12 Steps Towards Organization-Wide Equity at Your Nonprofit

Posted by Tricia Snell, Apr 08, 2016 0 comments

For some years now I’ve been striving—as a white woman leading an organization that serves a diverse constituency—to meet my responsibility to equity, and I share my thoughts in this blog because I think my journey could be relevant to others.

So here is a brief primer.

Photo: Caldera#1 – Don’t Assume Your Programs Define Your Entire Equity Footprint. Because you have programs that serve a diverse constituency, and you are doing good things in the world, that does not mean that your organizational practices reflect those equity values. Think about everything your organization does: how you communicate internally and externally, how you make decisions, where you invest your money, how you hire and support (or don’t support) staff, what the board’s attitude to equity is, and many other elements that may be particular to your organization.

#2 – Educate Yourself (and Commit to Ongoing Self-Education for the Long Haul). You must spend the time to immerse yourself in equity issues. Take your own personal learning seriously. You cannot authentically lead an equity planning initiative without being grounded and committed to it yourself.

Training I can vouch for:

Three reading suggestions:

Photo: CalderaEquity networks that can help you:

  • In Oregon, Caldera became a member of Partners in Diversity, and I assume there are other such organizations all around the country.

#3 – Offer All the Same Education Opportunities Above to ALL of your staff. The more educated your staff are before entering an organization-wide equity initiative, the more effective it will be.

#4 – Make a Case for Equity Planning Through Its Role in Driving Excellence. If board, staff, or donors question whether you have time to devote to equity planning, or whether it really is a high priority, you can explain that your organization is not only “walking the talk,” but that equity planning will:

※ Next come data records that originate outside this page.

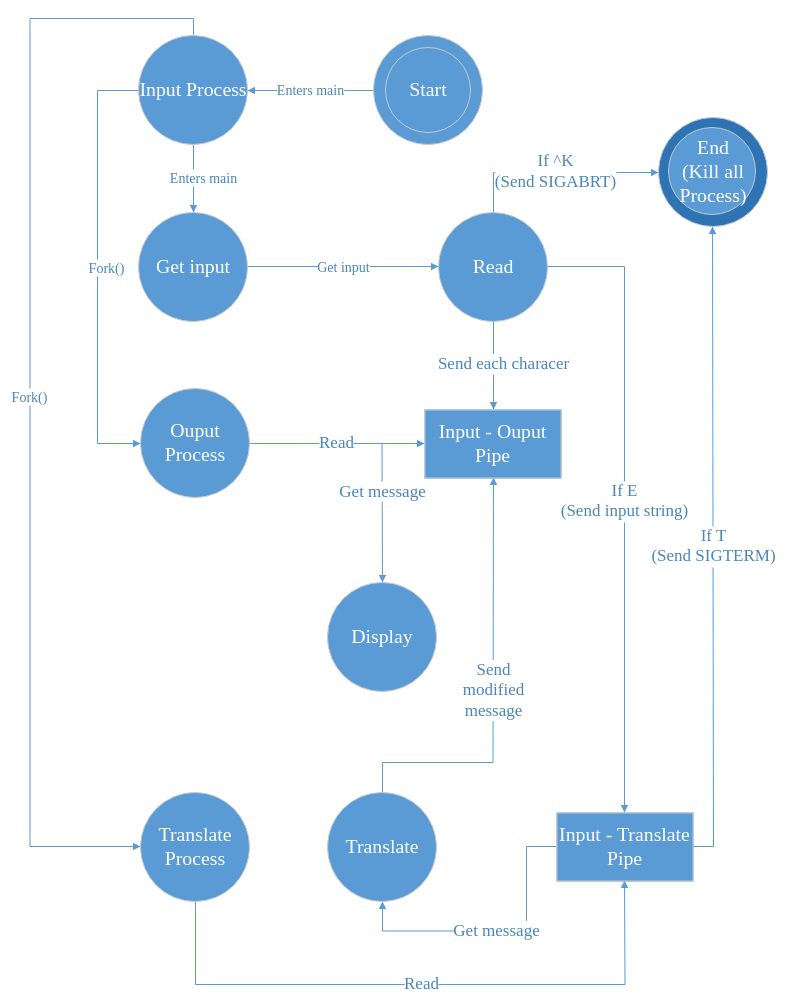
<!DOCTYPE html>
<html lang="en">
<head>
<meta charset="utf-8">
<title>Process state diagram</title>
<style>
:root {
  --paper: #ffffff;
  --node: #5b9bd5;
  --node-edge: #c3c9cf;
  --end-ring: #2e74b5;
  --line: #5b9bd5;
  --label: #4a86bb;
}
* { box-sizing: border-box; }
html, body { margin: 0; background: var(--paper); }
body { width: 788px; height: 1008px; overflow: hidden; }
.diagram {
  position: relative;
  width: 788px;
  height: 1008px;
  overflow: hidden;
  background: var(--paper);
  font-family: "Liberation Serif", "Times New Roman", serif;
}
.connectors { position: absolute; left: 0; top: 0; }
.connectors .edge { fill: none; stroke: var(--line); stroke-width: 1; }
.connectors .tip { fill: var(--line); }
.state, .pipe, .label {
  position: absolute;
  left: var(--x);
  top: var(--y);
  transform: translate(-50%, -50%);
  text-align: center;
  white-space: nowrap;
}
.state, .pipe {
  display: flex;
  align-items: center;
  justify-content: center;
  background: var(--node);
  border: 1px solid var(--node-edge);
  color: #ffffff;
  font-size: 19.8px;
  line-height: 23.7px;
}
.state { width: 110px; height: 110px; border-radius: 50%; }
.pipe { width: 137px; height: 69px; }
.ring {
  position: absolute;
  left: 50%;
  top: 50%;
  width: 86px;
  height: 86px;
  transform: translate(-50%, -50%);
  border: 1px solid var(--node-edge);
  border-radius: 50%;
  background: var(--node);
}
.state span { position: relative; }
.end { background: var(--end-ring); }
.end .ring { width: 88px; height: 88px; margin: -1px 0 0 -1px; }
.label {
  background: var(--paper);
  color: var(--label);
  font-size: 17px;
  line-height: 20.6px;
}
.small { font-size: 14px; line-height: 17px; }
</style>
</head>
<body>
<main class="diagram">
  <svg class="connectors" width="788" height="1008" viewBox="0 0 788 1008" aria-hidden="true">
    <defs>
      <marker id="arrow" markerUnits="userSpaceOnUse" markerWidth="8" markerHeight="8" refX="7" refY="4" orient="auto">
        <polygon class="tip" points="0,0.3 7.5,4 0,7.7"/>
      </marker>
    </defs>
    <g class="edge" marker-end="url(#arrow)">
      <path marker-end="url(#arrow)" d="M374 90.5H248"/>
      <path marker-end="url(#arrow)" d="M193.5 145V212"/>
      <path marker-end="url(#arrow)" d="M139 90.5H97.5V443.5H140"/>
      <path marker-end="url(#arrow)" d="M193.5 36V18.5H30V846.5H140"/>
      <path marker-end="url(#arrow)" d="M248 266.5H438"/>
      <path marker-end="url(#arrow)" d="M493.5 212V172.5H658"/>
      <path marker-end="url(#arrow)" d="M548 266.5H624.5V812"/>
      <path marker-end="url(#arrow)" d="M493.5 322V409"/>
      <path marker-end="url(#arrow)" d="M250 443.5H424"/>
      <path marker-end="url(#arrow)" d="M382 443.5L382.5 582"/>
      <path marker-end="url(#arrow)" d="M382.5 793V762.5H493L493.5 478"/>
      <path marker-end="url(#arrow)" d="M556 846.5H526.5V931H382.5V902"/>
      <path marker-end="url(#arrow)" d="M195.5 902V984.5H625L624.5 881"/>
      <path marker-end="url(#arrow)" d="M693 846.5H713.5L712.5 227"/>
    </g>
  </svg>

  <div class="label small" style="--x:310.5px;--y:90px">Enters main</div>
  <div class="label small" style="--x:203.5px;--y:177.5px">Enters main</div>
  <div class="label small" style="--x:106.5px;--y:267.5px">Fork()</div>
  <div class="label small" style="--x:29.5px;--y:396.5px">Fork()</div>
  <div class="label small" style="--x:343.5px;--y:266.5px">Get input</div>
  <div class="label" style="--x:555.5px;--y:172px">If ^K<br>(Send SIGABRT)</div>
  <div class="label" style="--x:503.5px;--y:364px">Send each characer</div>
  <div class="label" style="--x:336.5px;--y:443px">Read</div>
  <div class="label" style="--x:382.5px;--y:491.5px">Get message</div>
  <div class="label" style="--x:624.5px;--y:501.5px">If E<br>(Send input string)</div>
  <div class="label" style="--x:713.5px;--y:546.5px">If T<br>(Send SIGTERM)</div>
  <div class="label" style="--x:493.5px;--y:690.5px">Send<br>modified<br>message</div>
  <div class="label" style="--x:496.5px;--y:931px">Get message</div>
  <div class="label" style="--x:421.5px;--y:984px">Read</div>

  <div class="state" style="--x:193px;--y:90px"><span>Input Process</span></div>
  <div class="state" style="--x:428px;--y:90px"><i class="ring"></i><span>Start</span></div>
  <div class="state end" style="--x:713px;--y:172px"><i class="ring"></i><span>End<br>(Kill all<br>Process)</span></div>
  <div class="state" style="--x:193px;--y:267px"><span>Get input</span></div>
  <div class="state" style="--x:493px;--y:267px"><span>Read</span></div>
  <div class="state" style="--x:195px;--y:443px"><span>Ouput<br>Process</span></div>
  <div class="state" style="--x:382px;--y:637px"><span>Display</span></div>
  <div class="state" style="--x:195px;--y:847px"><span>Translate<br>Process</span></div>
  <div class="state" style="--x:382px;--y:847px"><span>Translate</span></div>
  <div class="pipe" style="--x:492.5px;--y:443.5px"><span>Input - Ouput<br>Pipe</span></div>
  <div class="pipe" style="--x:624.5px;--y:846.5px"><span>Input - Translate<br>Pipe</span></div>
</main>
</body>
</html>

  • Improve programs (clarifying program goals & activities so that staff can execute with more confidence)
  • Develop and define communications (expressing your mission and values more clearly)
  • Strengthen administrative policies (identifying & solving HR problems and providing guidance to develop new practices)
  • Elevate fundraising (government agencies and foundations are leading the way on equity, and want to support nonprofits who are progressive in their practices)

#5 – Hire a Really, Really, Really Good Equity Trainer Who Can Take Your Whole Organization Through a Year-Long Equity Process. A half-day seminar won’t cut it (beware pop-up consultants who claim they can handle equity issues so swiftly); you need more time devoted to it. And you need your entire staff and board to go through a deep equity planning process together. The together part is crucial. The work is active, not received.

Caldera has a deep, trusting, long-time relationship with equity and youth mentor trainer Hanif Fazal, who recently founded the Center for Equity & Inclusion in Portland, Oregon. The Center is so new it does not yet have a web site, yet Hanif has worked with us and many others in Oregon for years. This article tells you a little about him (he’s the one holding the Justicia sign in the first photo you’ll see.)

Caldera is part of a co-hort of youth organizations who are engaging in equity planning with the support of a cadre of Oregon foundations. It is a year-long process that includes the creation of a Caldera Equity Team, special work with Caldera’s Senior Staff Leadership Team, All-Staff trainings, and Board trainings. We will also meet with the other organizations in the training, and share our learning with the foundations who are supporting us. It is an open, transparent process that is our path towards the organization-wide equity I referred to in the title of this blog (in other words, we haven’t arrived yet, but we have found the path).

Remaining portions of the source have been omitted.